The Natural Resources Conservation Agency (BKSDA) is encouraging animal lovers to support its efforts to save the kokokan (white heron) in its natural habitat in Petulu village, Gianyar. The village’s iconic bird is being threatened by degradation of its natural habitat caused by more and more trees being cut down. “The villagers preserve the kokokan because they consider them to be sacred. However, they have begun to cut down more trees to avoid accidents during the storms this rainy season,” said Gede Budiana, forest ecosystem controller at BKSDA Bali.
He said the agency had designed a conservation program to run until 2014, but had yet to start the program. “The last time we conducted mapping was in 2010. We need support from animal lovers in our conservation efforts,” he said, adding that the old problems still occurred, including dead birds being neglected on the streets, as well as the lack of a tree replanting program. Currently, the bird population in two locations, Petulu Gunung and Petulu Desa, has reached 10,000 birds.
Local people are enthusiastic to join the conservation efforts, but demand clear solutions to protect the bird and its habitat. “We hope there will be a community offering their support. The Bali Bird Park once planned to help take care of the sick birds but has not put the plan into action,” he said. The agency plans to conduct identification and make an inventory of habitat conditions, as well as the species and population, in addition to monitoring, tagging and saving baby birds. They will also train local people to participate.

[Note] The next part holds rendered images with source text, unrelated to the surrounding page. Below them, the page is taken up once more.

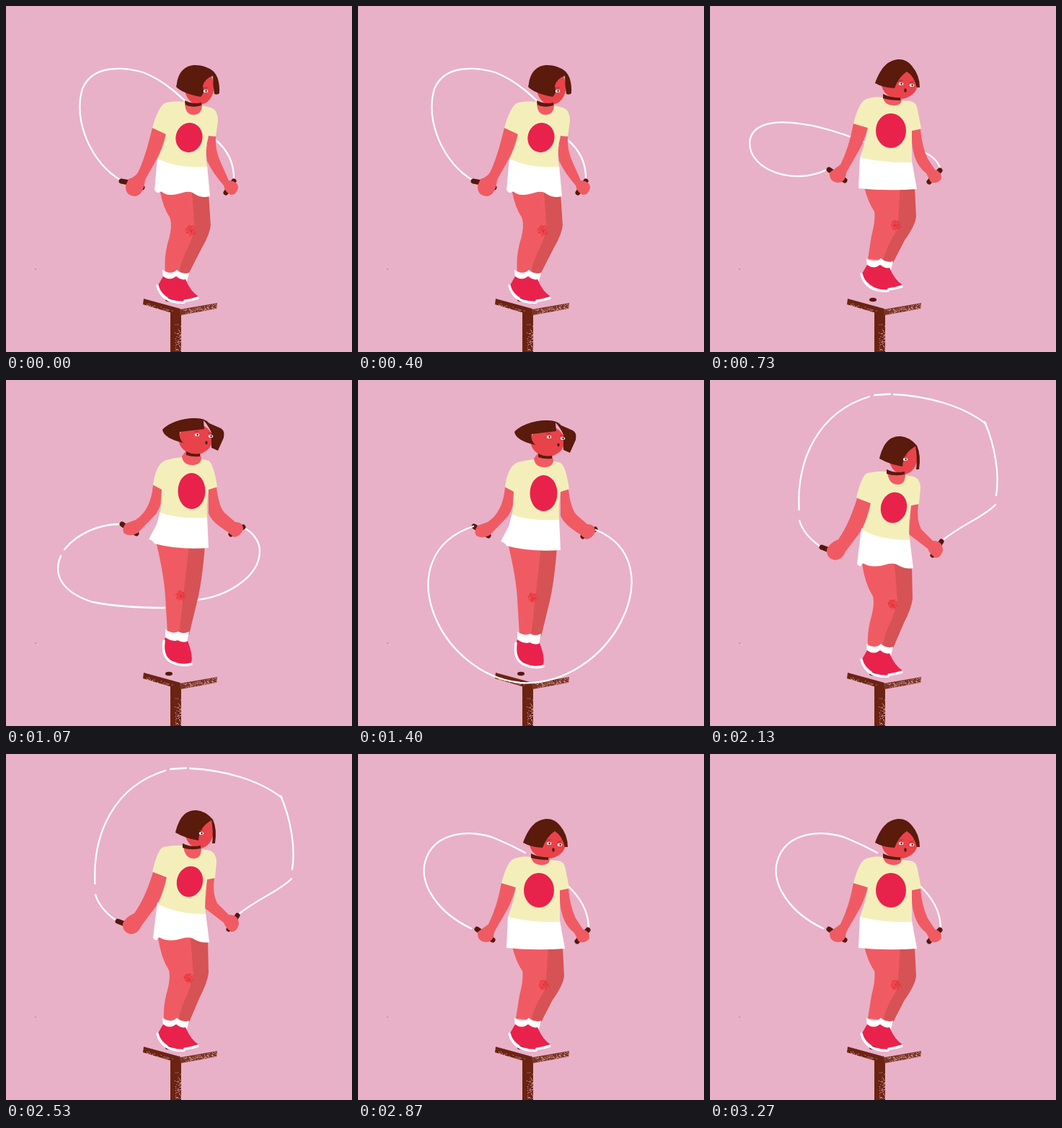
An HTML page that plays this animation: 480x480 px, repeating every 3.34 s.

```html
<!DOCTYPE html>
<html lang="en">
<head>
<meta charset="utf-8">
<title>Skipping rope</title>
<style>
html, body { margin: 0; width: 100%; height: 100%; overflow: hidden; background: #e8b1c8; }
svg { display: block; width: 100%; height: 100%; }
</style>
</head>
<body>
<svg id="stage" viewBox="0 0 480 480"></svg>
<script>
const SKIN = '#f05b63', FACE = '#e8434b', SHADE = '#d65255', RED = '#e9224c';
const HAIR = '#5a1a0c', DARK = '#54180f', CREAM = '#f4efba', WHITE = '#fff', PINK = '#e8b1c8';

// Standing feet, shared by the grounded poses
const feet = {
  socks: 'M217 366Q229 374 237 366Q245 373 254 370L251 382L218 378Z',
  shoes: 'M218 375Q227 382 236 375Q244 381 249 379Q256 396 267 403Q262 409 249 410Q225 412 210 389Z',
  sole: 'M210 388Q215 406 232 410Q241 412 247 411M248 409Q258 408 266 405'
};

const B = {
  ...feet,
  front: 'M214 258Q218 280 227 293Q232 305 224 330Q219 350 221 371L240 372Q243 353 252 336L262 312L258 258Z',
  back: 'M253 258L281 260L284 304Q283 316 272 335L253 372L238 372Q241 350 257 322Z',
  knee: [256, 311],
  shorts: 'M210 211L206 255Q210 262 215 257Q224 266 245 259Q255 255 262 261Q271 267 283 264L279 221Z',
  shirt: 'M222 134Q235 131 247 133L272 138L284 141Q294 144 294 160L291 181L281 180Q275 200 279 223Q240 226 210 212Q219 195 222 178L203 169Q212 137 222 134Z',
  dot: [254, 182.5, 18.5, 20.5, 15],
  neck: 'M248 133C248 146 253 151 260 151C268 151 272 146 272 136Z',
  choker: 'M248 131Q260 137 271 134L271 138Q258 142 249 137Z',
  face: [268, 112, 20.5, 25],
  hair: 'M263 82C248 82 239 92 237 108L236 112Q244 121 270 126Q276 121 273 111Q276 100 287 97Q287 110 289 122Q293 124 296 121Q297 99 287 90Q276 82 263 82Z',
  eyes: [277, 118],
  armL: 'M203 169L222 177Q216 202 206 218L193 241Q191 262 179 264Q165 263 166 249L170 240Q178 238 183 231Q193 211 203 169Z',
  armR: 'M281 180L291 181Q290 200 297 215L309 242Q322 243 322 252Q320 262 312 262Q304 259 302 249Q287 232 279 215Q276 200 281 180Z',
  grips: 'M160 243L171 245L189 252M316 243L305 259',
  rope: 'M160 242C120 220 92 160 106 115C120 80 165 85 190 92C220 103 245 128 262 145M290 185C308 200 317 220 316 242'
};

const b = {
  ...feet,
  front: 'M214 268Q220 290 228 301Q230 312 224 335L219 367L240 369Q245 348 260 327L264 268Z',
  back: 'M258 268L284 268L286 308Q285 320 270 341L254 372L238 369Q246 342 257 327Z',
  knee: [257, 320],
  shorts: 'M208 225L206 269Q245 273 287 270L280 231Z',
  shirt: 'M217 145Q228 141 240 143L266 147L278 148Q286 149 288 160L293 186L280 189L280 233Q240 234 208 226Q216 205 219 185L199 179Q207 148 217 145Z',
  dot: [251, 189, 21, 24],
  neck: 'M240 141C240 150 247 154 255 154C262 154 266 151 266 145Z',
  choker: 'M240 138Q252 144 264 143L264 147Q250 147 240 144Z',
  face: [263, 124, 25, 21],
  hair: 'M262 90C245 91 236 104 229 123Q239 129 256 130Q262 114 273 107Q283 113 287 129L291 129Q291 112 280 99Q273 90 262 90Z',
  eyes: [265, 124, 280, 126],
  mouth: [271, 133, 1.8, 2.8],
  armL: 'M199 179L219 185Q212 209 204 221L189 247Q188 262 176 261Q165 259 166 247L181 236Q193 212 199 179Z',
  armR: 'M280 189L292 187Q294 211 302 228L312 243Q322 246 321 256Q314 264 306 260L300 248Q278 232 280 189Z',
  grips: 'M165 243L187 258M319 244L304 260',
  rope: 'M157 242C110 220 85 180 93 150C105 105 160 105 190 117Q212 126 232 137M288 180C305 195 320 215 320 242'
};

const O = {
  ...feet,
  front: 'M211 255Q215 283 226 300Q229 312 222 335Q218 352 219 369L239 371Q242 352 253 330L260 306L256 255Z',
  back: 'M252 255L280 257L281 304Q279 318 269 337L254 372L237 371Q240 350 256 320Z',
  knee: [253, 311],
  shorts: 'M210 206L204 255Q208 262 212 254Q225 262 244 256Q255 252 261 257Q272 263 282 261L277 220Z',
  shirt: 'M219 129Q233 126 246 127L271 132L283 134Q292 138 292 150L290 172L279 174Q274 198 277 222Q236 222 211 208Q220 188 223 171L203 163Q211 130 219 129Z',
  dot: [255, 177, 18, 21.5, 15],
  neck: 'M246 127C247 140 253 145 260 145C268 145 271 140 271 130Z',
  choker: 'M245 124Q257 130 270 127L270 131Q256 134 245 130Z',
  face: [268, 106, 20, 25],
  hair: 'M264 78C247 78 240 90 235 109Q249 117 267 120Q268 101 285 92Q288 108 286 124L290 124Q293 104 287 91Q277 79 264 78Z',
  eyes: [271, 110],
  armL: 'M204 164L223 171Q215 205 203 218L188 238Q184 249 173 250Q161 247 162 235Q166 226 178 221Q193 200 204 164Z',
  armR: 'M279 174L289 172Q286 194 293 207L309 223Q323 223 323 236Q321 246 313 247Q305 242 302 234L276 214Z',
  grips: 'M155 232L168 237M321 224L309 243',
  rope: 'M153 231Q130 215 124 195M123.500 180C120 110 150 45 221 23M228 21L250 19.500M255 20C300 22 350 35 383 61M381 58C395 90 402 130 397 160M396 173C380 190 350 200 323 222'
};

const F = {
  front: 'M208 250Q212 285 222 305Q222 340 218 366L239 368Q246 340 255 316L255 250Z',
  back: 'M250 250L280 252L276 315Q269 330 264 350L257 373L239 368Q241 345 252 318Z',
  knee: [249, 308],
  shorts: 'M212 207L203 209L201 255Q205 264 208 252Q225 260 245 254Q264 259 282 255L279 221Z',
  shirt: 'M222 124Q235 121 246 122L271 125L283 128Q291 132 291 145L289 166L277 167Q272 195 275 222Q232 226 210 209Q221 188 224 165L205 157Q212 126 222 124Z',
  dot: [256, 172, 18, 22, 15],
  neck: 'M245 122C246 135 252 140 259 140C268 140 272 135 272 125Z',
  choker: 'M246 119Q258 126 270 122L270 126Q257 129 246 125Z',
  face: [266, 101, 20, 24],
  hair: 'M264 74C246 75 239 88 234 109Q247 115 263 117Q263 96 281 84Q285 100 280 123L288 124Q291 98 285 84Q276 74 264 74Z',
  eyes: [270, 101],
  line: 'M273 111L279 113',
  socks: 'M217 362Q228 369 237 363Q246 370 257 369L253 381L219 376Z',
  shoes: 'M219 374Q230 381 237 374Q247 380 253 377Q256 395 267 402Q260 408 246 406L246 412Q220 408 211 389Z',
  sole: 'M211 388Q220 407 236 411L246 412M248 407Q258 407 266 402',
  armL: 'M205 158L224 165Q216 190 205 203L183 227Q183 241 168 243Q153 240 155 230L173 211Q192 196 205 158Z',
  armR: 'M277 168L285 165Q283 184 290 193L313 215Q327 216 327 228Q322 238 312 235L305 226Q290 218 275 203Z',
  grips: 'M150 219L181 233M326 217L310 233',
  ahead: true,
  rope: 'M145 217Q125 208 129 192C140 170 170 158 205 153C250 146 300 148 350 156M362 158C400 163 432 180 432 198C428 215 390 214 331 213'
};

const L = {
  front: 'M209 228Q219 270 221 300L224 351L240 353L254 228Z',
  back: 'M249 230L276 230Q272 280 265 308L254 353L239 351Q238 325 242 300Z',
  knee: [242, 299],
  shorts: 'M214 182L209 200L198 221Q203 222 206 227Q240 236 281 233L279 188Z',
  shirt: 'M222 111Q234 108 244 107L270 109L281 112Q288 116 293 148L281 152Q278 170 279 191Q240 193 214 184L216 152L204 145Q208 116 222 111Z',
  dot: [257.500, 154, 19, 25],
  neck: 'M244 106L250 98L269 99L271 109C270 116 265 118 258 118C250 118 245 114 244 106Z',
  choker: 'M250 99Q259 104 269 102L269 106Q258 107 250 104Z',
  face: [263, 82, 23.500, 21],
  hair: 'M264 53C246 52 224 60 217 69Q219 81 246 87Q239 81 241 72L275 68L274 56Q280 62 285 73L285 94L294 98L302 80Q304 70 298 67L282 60Q276 53 264 53Z',
  eyes: [265, 76, 284, 78],
  mouth: [278, 87, 1.6, 2.4],
  socks: 'M221 346Q231 353 239 349Q246 353 254 349L251 364L221 360Z',
  shoes: 'M221 357Q231 364 238 361Q247 366 252 362Q260 382 257 393Q235 400 221 386Q215 370 221 357Z',
  sole: 'M219 362Q216 384 229 391Q244 398 257 394',
  armL: 'M204 146L219 153Q217 172 208 186L183 212Q174 218 164 213Q160 207 166 199L180 194Q201 180 204 146Z',
  armR: 'M281 152L292 149Q295 175 303 184L318 197Q329 197 329 207Q326 217 316 218L308 211Q285 197 281 185Z',
  grips: 'M161 200L181 213M329 204L312 214',
  rope: 'M158 200C130 200 100 212 81 235M76 244C62 277 88 298 120 308Q160 316 220 316M265 305C303 301 352 275 352 237C352 222 340 210 330 205'
};

const U = { ...L, dy: 3, ahead: true,
  rope: 'M160 200C40 240 110 405 225 417C350 425 440 250 330 205' };
const K = { ...b, dy: -16,
  rope: 'M162 243C115 265 50 245 50 206C52 160 150 175 230 212M285 215Q314 222 320 243' };
const J = { ...K,
  rope: 'M162 243C118 265 55 245 55 206C57 160 150 175 230 212M285 215Q314 222 320 243' };
const G = { ...F,
  rope: 'M148 219Q125 214 129 200C140 178 170 170 205 166C280 160 396 175 396 202C392 216 365 214 329 214' };

const poses = { B, b, O, F, L, U, K, J, G };
const order = 'BOFULK' + 'BOGULJ' + 'bOGULK' + 'bOFULK' + 'bOFULK' + 'bB' + 'OGULJ' + 'bOGULK' + 'bOFULK' + 'b';
const LOOP = 3340;

let seed = 7;
const rnd = () => (seed = seed * 16807 % 2147483647) / 2147483647;
const fill = (d, c) => `<path d="${d}" fill="${c}"/>`;
const line = (d, c, w) => `<path d="${d}" fill="none" stroke="${c}" stroke-width="${w}" stroke-linecap="round" stroke-linejoin="round"/>`;
const oval = ([x, y, rx, ry, tilt = 0], c) =>
  `<ellipse cx="${x}" cy="${y}" rx="${rx}" ry="${ry}" transform="rotate(${tilt} ${x} ${y})" fill="${c}"/>`;

// Speckles: point(u, v) maps the unit square to the area
function grain(n, color, point) {
  let d = '';
  for (let i = 0; i < n; i++) {
    const [x, y] = point(rnd(), rnd());
    d += `M${x.toFixed(1)} ${y.toFixed(1)}h1v1h-1z`;
  }
  return fill(d, color);
}

function eyes(list) {
  let s = '';
  for (let i = 0; i < list.length; i += 2) {
    const x = list[i], y = list[i + 1];
    s += oval([x, y, 3.2, 2], WHITE) + oval([x + .6, y, 1.2, 1.4], DARK);
    s += line(`M${x - 3} ${y - 4}l5 -1`, '#a52a2c', 1);
  }
  return s;
}

function knee([x, y]) {
  return oval([x, y, 6, 6.5], '#e8262f55') + grain(45, '#e8262f', (u, v) => {
    const r = 8 * u, a = v * 2 * Math.PI;
    return [x + r * Math.cos(a), y + r * Math.sin(a)];
  });
}

function figure(p) {
  const rope = line(p.rope, WHITE, 2.3);
  return (p.ahead ? '' : rope) +
    fill(p.back, SHADE) + fill(p.front, SKIN) + knee(p.knee) +
    fill(p.socks, WHITE) + fill(p.shoes, RED) + line(p.sole, WHITE, 3.5) +
    line(p.grips, DARK, 7) + fill(p.armR, SKIN) + fill(p.armL, SKIN) +
    fill(p.shorts, WHITE) + fill(p.shirt, CREAM) + fill(p.neck, SKIN) + oval(p.dot, RED) +
    oval(p.face, FACE) + fill(p.choker, HAIR) + fill(p.hair, HAIR) + eyes(p.eyes) +
    (p.mouth ? oval(p.mouth, DARK) : '') + (p.line ? line(p.line, DARK, 1.3) : '') +
    (p.ahead ? rope : '');
}

function stool() {
  return fill('M228 424L243 424L243 480L228 480Z', '#6b2412') +
    fill('M191 406L242 420L241 429L190 414Z', '#6b2412') +
    fill('M241 421L293 412L292 420L242 429Z', '#7a3524') +
    grain(50, PINK, (u, v) => [242 - 8 * u * u, 430 + 49 * Math.sqrt(v)]) +
    grain(20, PINK, (u, v) => [195 + 40 * u, 412 + 11 * u + 3 * v]) +
    grain(80, PINK, (u, v) => [246 + 45 * u, 421 - 8 * u + 7 * v]) +
    oval([226, 407.5, 5, 2.8], DARK) + oval([217, 407, 5, 2.5], DARK).replace(DARK, 'none') +
    oval([41, 365, .7, .7], '#8d5a6c');
}

const stage = document.getElementById('stage');
stage.innerHTML = `<rect width="480" height="480" fill="${PINK}"/>` + stool() +
  Object.entries(poses).map(([k, p]) =>
    `<g id="pose-${k}" transform="translate(0 ${p.dy || 0})" visibility="hidden">${figure(p)}</g>`).join('');

const groups = {};
for (const k in poses) groups[k] = document.getElementById('pose-' + k);

const startOf = i => Math.round(i * 20 / 3) * 10;
let shown = null;

function draw(now) {
  const t = now % LOOP;
  let i = Math.min(order.length - 1, Math.floor(t * 3 / 200) + 1);
  while (i > 0 && startOf(i) > t) i--;
  const next = groups[order[i]];
  if (next !== shown) {
    if (shown) shown.setAttribute('visibility', 'hidden');
    next.setAttribute('visibility', 'visible');
    shown = next;
  }
}

draw(0);
let begin = null;
function tick(now) {
  if (begin === null) begin = now;
  draw(now - begin);
  requestAnimationFrame(tick);
}
requestAnimationFrame(tick);
</script>
</body>
</html>
```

Some local people said they had cut down many of the old bunut trees (a type of fig) to prevent them from falling on their houses in stormy weather, resulting in the birds losing their habitat. In addition, the birds are also finding it difficult to get food due to the shrinking rice fields, where they usually hunt for small animals. I Wayan Kecug, a resident who runs a small stall in the middle of a rice field, said that it needed a lot of effort from researchers and animal lovers to conserve the birds, saying many eggs failed to hatch due to unsuitable conditions.
Research published in the Indonesian Science and Technology Digital Library in 1993 stated that the presence of kokokan in Petulu was related to local social and historical factors. Most of the birds in the habitat (above 95 percent) were Bubulcus ibis, whiles the remainder consisted of several species, like Egretta garzetta, Ardeola speciosa and Nycticorax nycticorax. The research also suggested several factors that hampered population growth, including a degrading habitat and increasing human activity in Petulu village, located around four kilometers from Ubud.
The birds are believed to bring blessings to local people. In 1965, when village residents had just finished performing a ritual, thousands of the birds suddenly flocked to the trees along the village’s streets. Since then, the birds are considered sacred, and local people usually perform prayers at a monument established in the village’s temple to honor the birds. In 1991, Petulu Gunung was honored with the Kalpataru award, a prestigious Indonesian environmental award, by the late-former president Soeharto due to the conservation efforts. In addition to building the monument to honor the birds, residents also conduct special rituals once every six months in conjunction with Kuningan day.
source : bali daily